On Sunday, a capsule carrying samples of a distant asteroid landed safely in the desert in Utah. The samples, collected by NASA’s OSIRIS-REx spacecraft, are the largest amount of asteroid material ever returned to Earth.
OSIRIS-REx was launched in 2016, and spent two years traveling through space to reach an asteroid named Bennu. The goal of the mission was to collect samples from the asteroid. Bennu is over 200 million miles (320 million kilometers) away from Earth. When the spacecraft reached the asteroid, it began to orbit it, getting closer and closer.
Finally, in 2020, the spacecraft touched the surface of the asteroid for several seconds, using a special arm to blow air and suck up dust and pebbles. The arm actually collected so much material that its lid wouldn’t close.
Since that time, the OSIRIS-REx has been heading toward Earth. Early on Sunday, the spacecraft released the capsule containing the asteroid sample. The capsule shot through the Earth’s atmosphere at speeds of up to 27,650 mph (44,500 kph), reaching temperatures over 5,000º Fahrenheit (2,760º Celsius). The outer shell of the capsule protected it from the high temperatures.
As the capsule slowed down and its temperatures dropped, a parachute opened, slowing its fall. In spite of its long and challenging trip, the capsule landed in the Utah desert, less than a meter (about a yard) away from NASA’s target landing spot.
Soon, workers from NASA arrived and wrapped the capsule up so it could be flown by helicopter to a nearby “clean room“. The capsule has now been taken to NASA’s Johnson Space Center in Houston, Texas, where a very special lab has been set up to handle the asteroid sample.
Scientists believe that studying asteroids like Bennu will tell them what things were like when the Solar System began to form about 4.5 billion years ago. Scientists believe that the materials that make up asteroids may have led to life on Earth.
On Tuesday, the sample container will be opened. The material in the container is expected to be, by far, the largest sample ever brought back from an asteroid. Scientists aren’t sure how much the sample will weigh, but they think it may be around 8.8 ounces (250 grams).

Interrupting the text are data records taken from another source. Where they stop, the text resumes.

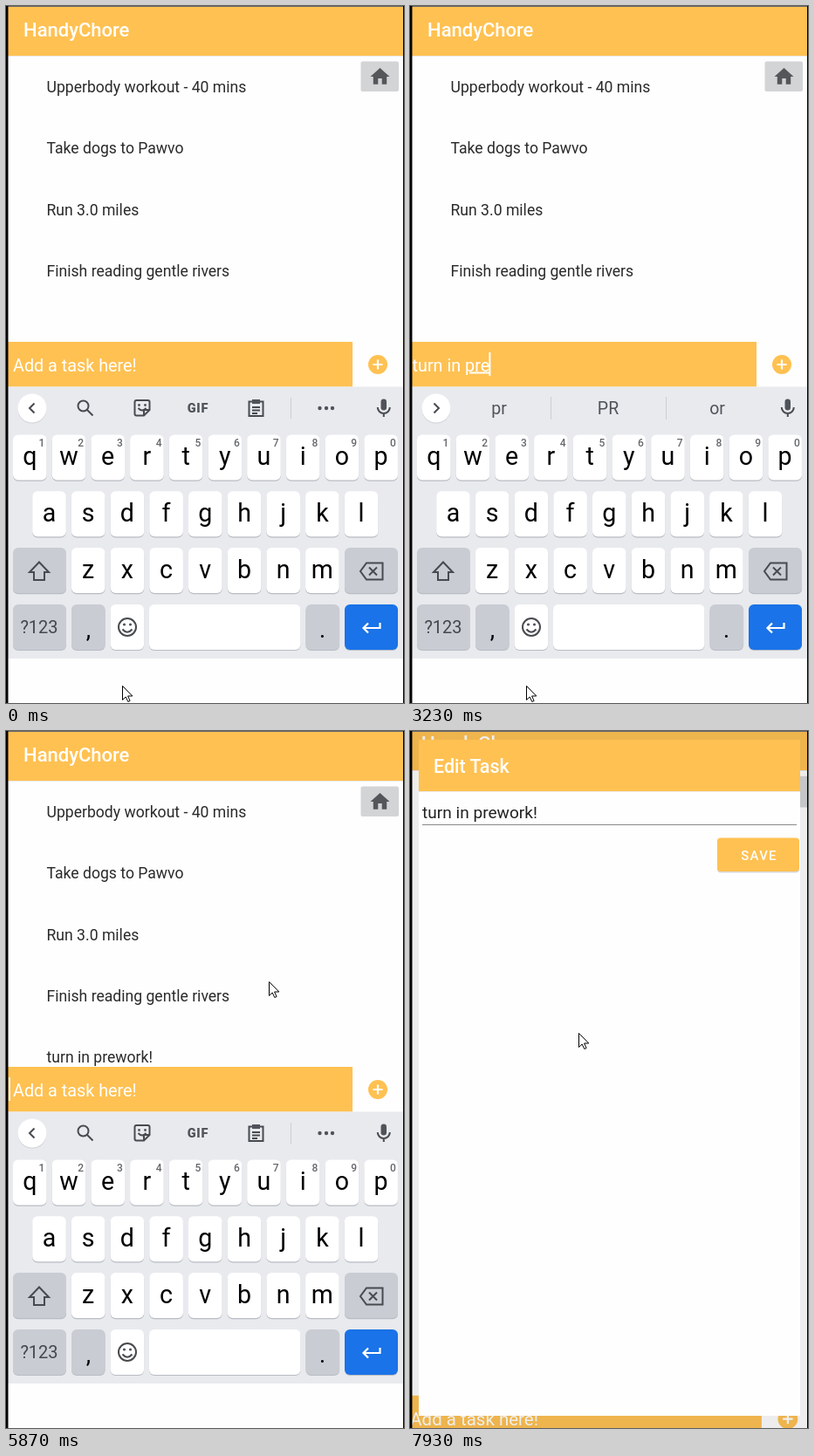
An HTML page for the animation above (8000 ms loop, 456 by 799 pixels).

```html
<!DOCTYPE html>
<html lang="en">
<head>
<meta charset="utf-8">
<title>Task list</title>
<style>
html, body { margin: 0; height: 100%; overflow: hidden; background: #fff; }
svg { display: block; width: 100vw; height: 100vh; font-family: Roboto, sans-serif; }
text { white-space: pre; }
.bold { font-weight: 500; }
.mid { text-anchor: middle; }
.amber { fill: #ffc152; }
.white { fill: #fff; }
.ink { fill: #50545a; }
.line { fill: none; stroke: #474a4f; stroke-width: 2; }
.comp { text-decoration: underline; text-decoration-thickness: 1px; }
</style>
</head>
<body>
<svg viewBox="0 0 456 799">
  <rect width="456" height="799" fill="#fefefe"/>
  <g id="main">
    <rect x="-10" y="57" width="476" height="760" fill="#fefefe"/>
    <g id="list" font-size="17.6" fill="#2a2a2a"></g>
    <rect x="-10" y="-10" width="476" height="67" class="amber"/>
    <rect x="-10" y="57" width="476" height="1" fill="#000" opacity=".08"/>
    <text x="20" y="35" font-size="22" class="bold white">HandyChore</text>
    <rect x="406.500" y="63.500" width="43.500" height="34.500" rx="2" fill="#d3d4d6"/>
    <path d="M10 20v-6h4v6h5v-8h3L12 3 2 12h3v8z" transform="translate(415.300 67.700) scale(1.1)" fill="#55565a"/>
    <g id="bar">
      <rect x="-10" y="385" width="476" height="52" fill="#fefefe"/>
      <rect x="-10" y="385" width="407" height="51.500" class="amber"/>
      <text id="hint" x="8" y="418.500" font-size="19.800" class="white">Add a task here!</text>
      <text id="typed" x="2.500" y="418.500" font-size="19.800" class="white"><tspan id="head"></tspan><tspan id="tail" class="comp"></tspan></text>
      <rect id="caret" y="397" width="2" height="27" class="white"/>
      <circle cx="426" cy="411" r="11" class="amber"/>
      <path d="M426 405.500v11M420.500 411h11" stroke="#fff" stroke-width="2.200"/>
    </g>
  </g>
  <g id="board">
    <rect y="436.500" width="456" height="311.500" fill="#e8eaee"/>
    <circle cx="30" cy="462" r="16.500" fill="#cdd0d5"/>
    <circle cx="30" cy="461" r="16.500" class="white"/>
    <path id="chevron" class="line"/>
    <g id="tools">
      <circle cx="88.500" cy="458.500" r="6" class="line"/>
      <path d="M93 463l6.500 6.500" class="line" stroke-width="2.500"/>
      <path d="M149.500 452h13a2 2 0 0 1 2 2v9l-6.500 6.500h-8.500a2 2 0 0 1-2-2v-13.500a2 2 0 0 1 2-2zM164 463h-6v6M151.500 461q4.500 5 9 0" class="line"/>
      <circle cx="152.500" cy="457.500" r="1.400" class="ink"/>
      <circle cx="159.500" cy="457.500" r="1.400" class="ink"/>
      <text x="220" y="466" font-size="14.500" font-weight="900" letter-spacing=".8" class="mid ink">GIF</text>
      <path d="M278.500 453.500h16v16.500h-16zM282 460h9M282 463.500h9M282 467h6" class="line" stroke-width="1.800"/>
      <path d="M282 451h9v5h-9z" class="ink"/>
      <path d="M326.500 449v24" stroke="#cbced3"/>
      <circle cx="359.500" cy="461" r="2.200" class="ink"/>
      <circle cx="367" cy="461" r="2.200" class="ink"/>
      <circle cx="374" cy="461" r="2.200" class="ink"/>
    </g>
    <g id="words" font-size="19.500" class="mid ink">
      <path d="M161.500 448v26M293.500 448v26" stroke="#cbced3"/>
      <text x="102" y="468"></text><text x="227" y="468"></text><text x="352" y="468"></text>
    </g>
    <rect x="429.500" y="450.500" width="6.500" height="13" rx="3.250" class="ink"/>
    <path d="M425.800 460a7 7 0 0 0 14 0M432.800 467v4" class="line"/>
    <g id="keys"></g>
    <path id="shift" d="M38 637.500L49 649H44V658H32V649H27Z" class="line"/>
    <path d="M413 638.500H431.500V657.500H413L406 648ZM416 643.500l9 9M425 643.500l-9 9" class="line"/>
    <text x="38" y="719" font-size="20" class="mid" fill="#45484d">?123</text>
    <text x="94.500" y="724" font-size="27" class="mid">,</text>
    <text x="362.500" y="724" font-size="27" class="mid">.</text>
    <circle cx="139" cy="712" r="10" class="line"/>
    <path d="M133.500 714.500q5.500 6.500 11 0" class="line"/>
    <circle cx="135.500" cy="709" r="1.600" class="ink"/>
    <circle cx="142.500" cy="709" r="1.600" class="ink"/>
    <path d="M428.500 707V713H410M415 707.500L409.500 713L415 718.500" fill="none" stroke="#fff" stroke-width="2.200"/>
  </g>
  <g id="edit">
    <rect width="456" height="799" opacity=".065"/>
    <rect x="10" y="10" width="437" height="775" fill="#fefefe"/>
    <rect x="10" y="10" width="437" height="59" class="amber"/>
    <rect x="10" y="69" width="437" height="1" opacity=".08"/>
    <text x="27" y="47.500" font-size="21.500" class="bold white">Edit Task</text>
    <text x="14" y="100" font-size="19.100" fill="#222">turn in prework!</text>
    <path d="M14 107.500H443" stroke="#8a8a8a"/>
    <rect x="352" y="124" width="94" height="38.500" rx="4" opacity=".15"/>
    <rect x="352" y="122.500" width="94" height="38.500" rx="4" class="amber"/>
    <text x="400" y="147.500" font-size="14.900" letter-spacing="1.300" class="bold mid white">SAVE</text>
  </g>
  <rect width="456" height="1" fill="#666"/>
  <rect width="2.500" height="799"/>
  <rect x="455" width="1" height="799"/>
  <path id="mouse" d="M0 0V16L3.700 12.500L6.300 18L8.600 17L6.100 11.500H11.300Z" fill="#fff" stroke="#000"/>
</svg>
<script>
const $ = id => document.getElementById(id);
const LOOP = 8000;

function add(parent, tag, attrs, text = '') {
  const el = document.createElementNS('http://www.w3.org/2000/svg', tag);
  for (const k in attrs) el.setAttribute(k, attrs[k]);
  el.textContent = text;
  parent.append(el);
}

// Keyboard
const PITCH = 44.7, rowY = r => 491.5 + r * 64.8;
function key(x, y, w, fill = '#fff') {
  add($('keys'), 'rect', { x, y: y + 1.2, width: w, height: 52, rx: 6, fill: '#b9bcc3' });
  add($('keys'), 'rect', { x, y, width: w, height: 52, rx: 6, fill });
}
['qwertyuiop', 'asdfghjkl', 'zxcvbnm'].forEach((row, r) => {
  [...row].forEach((ch, i) => {
    const x = [27.3, 49.5, 94.2][r] + i * PITCH, y = rowY(r);
    key(x - 19.3, y, 38.6);
    add($('keys'), 'text', { x, y: y + 34.5, 'font-size': 28.6, class: 'mid' }, ch);
    if (!r) add($('keys'), 'text', { x: x + 13.7, y: y + 13.5, 'font-size': 12, class: 'mid bold', fill: '#65686d' }, (i + 1) % 10);
  });
});
const GREY = '#c9ccd3', low = rowY(3);
key(8, rowY(2), 61, GREY);
key(388, rowY(2), 61, GREY);
key(8, low, 61, GREY);
key(75, low, 38.6, GREY);
key(119.5, low, 38.6);
key(164, low, 173.5);
key(343.5, low, 38.6, GREY);
key(388, low, 61, '#1a73e8');

// Task list
const tasks = ['Upperbody workout - 40 mins', 'Take dogs to Pawvo', 'Run 3.0 miles', 'Finish reading gentle rivers', 'turn in prework!'];
tasks.forEach((s, i) => add($('list'), 'text', { x: 46.5, y: 99 + i * 70.3 }, s));

// Each track: [start ms, value...], held until the next entry
const typing = [
  [0, ''], [150, 't'], [410, 'tu'], [810, 'tur'], [1120, 'turn'], [1260, 'turn '],
  [1420, 'turn i'], [1680, 'turn in'], [1950, 'turn in '], [2240, 'turn in p'],
  [2520, 'turn in pr'], [3230, 'turn in pre'], [3510, 'turn in prew'], [3650, 'turn in prewo'],
  [3790, 'turn in prewor'], [3930, 'turn in prework'], [4480, 'turn in prework!'], [5630, '']
];
const suggestions = [
  [0, ''], [280, 'the|to|this'], [410, 'turn|Tue|tu'], [1260, 'in|prework|off'], [1540, 'in|I|is'],
  [1820, 'in|inn|int'], [2090, 'the|my|prework'], [2380, 'p|prework|paper'], [2520, 'pr|PR|or'],
  [3370, 'pre|prework|prep'], [4070, 'prework|rework|prewar'], [4480, '']
];
const caret = [[0, 0], [150, 1], [2940, 0], [3230, 1], [5330, 0], [5630, 1], [6180, 0], [6610, 1], [7070, 0], [7530, 1], [7930, 0]];
const scroll = [[0, 0], [6610, -9.2], [7070, -8]];
const pointer = [
  [0, 133.5, 779.5], [4900, 330.5, 610.5], [5050, 445.5, 445.5], [5190, 431.5, 416.5], [5330, 427.5, 409.5],
  [5750, 360.5, 345.5], [5870, 301.5, 287.5], [6180, 299.5, 291.5], [6610, 296.5, 296.5], [6910, 284.5, 306.5],
  [7070, 254.5, 326.5], [7220, 222.5, 345.5], [7380, 200.5, 355.5], [7530, 190.5, 359.5], [7810, 188.5, 359.5], [7930, 193.5, 346.5]
];
const at = (track, t) => track.findLast(e => e[0] <= t).slice(1);
const show = (id, on) => $(id).style.display = on ? '' : 'none';

function draw(t) {
  const [text] = at(typing, t), [hints] = at(suggestions, t), editing = t >= 7930;
  const [, head, tail] = text.match(/^(.*?)(\w*)$/);
  $('head').textContent = head;
  $('tail').textContent = tail;
  show('hint', !text);
  show('caret', at(caret, t)[0]);
  $('caret').setAttribute('x', text ? 1.7 + $('typed').getComputedTextLength() : 3);

  show('tools', !hints);
  show('words', hints);
  hints.split('|').forEach((w, i) => $('words').children[i + 1].textContent = w);
  $('chevron').setAttribute('d', hints ? 'M27.500 455.500l5.500 5.500l-5.500 5.500' : 'M32.500 455.500l-5.500 5.500l5.500 5.500');
  $('shift').style.fill = t >= 4330 && t < 4630 ? '#474a4f' : 'none';

  $('list').setAttribute('transform', `translate(0 ${at(scroll, t)[0]})`);
  $('list').lastChild.style.display = t >= 5630 ? '' : 'none';
  show('board', !editing);
  show('edit', editing);
  $('main').setAttribute('transform', editing ? 'translate(229 400) scale(1.035) translate(-229 -400)' : '');
  $('bar').setAttribute('transform', editing ? 'translate(0 364.500)' : '');
  $('mouse').setAttribute('transform', `translate(${at(pointer, t)})`);
}

const start = performance.now();
(function frame() {
  draw((performance.now() - start) % LOOP);
  requestAnimationFrame(frame);
})();
</script>
</body>
</html>
```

Scientists are excited about the sample because they believe it will be almost completely unspoiled.
The OSIRIS-REx mission will help scientists understand more about the early Solar System, and how life might have begun on Earth. Scientists will look for chemicals that are important to life, such as amino acids – the building blocks of proteins. They will also look for any signs that these simple molecules were starting to combine.
And what about the OSIRIS-REx spacecraft? The spacecraft still has power and working equipment. So it’s been given a new mission. The OSIRIS-REx will now be called OSIRIS-APEX, and it will travel to another asteroid, called Apophis, to study it.
Did You Know…?
Japan has sent spacecraft to study asteroids twice before. Its first Hayabusa mission returned with a tiny amount of material from an asteroid. Last year, its Hayabusa2 mission collected material from both the surface and inside an asteroid. The Hayabusa2 successfully returned to Earth in December, 2020.
* OSIRIS-REx stands for Origins, Spectral Interpretation, Resource Identification, Security-Regolith Explorer.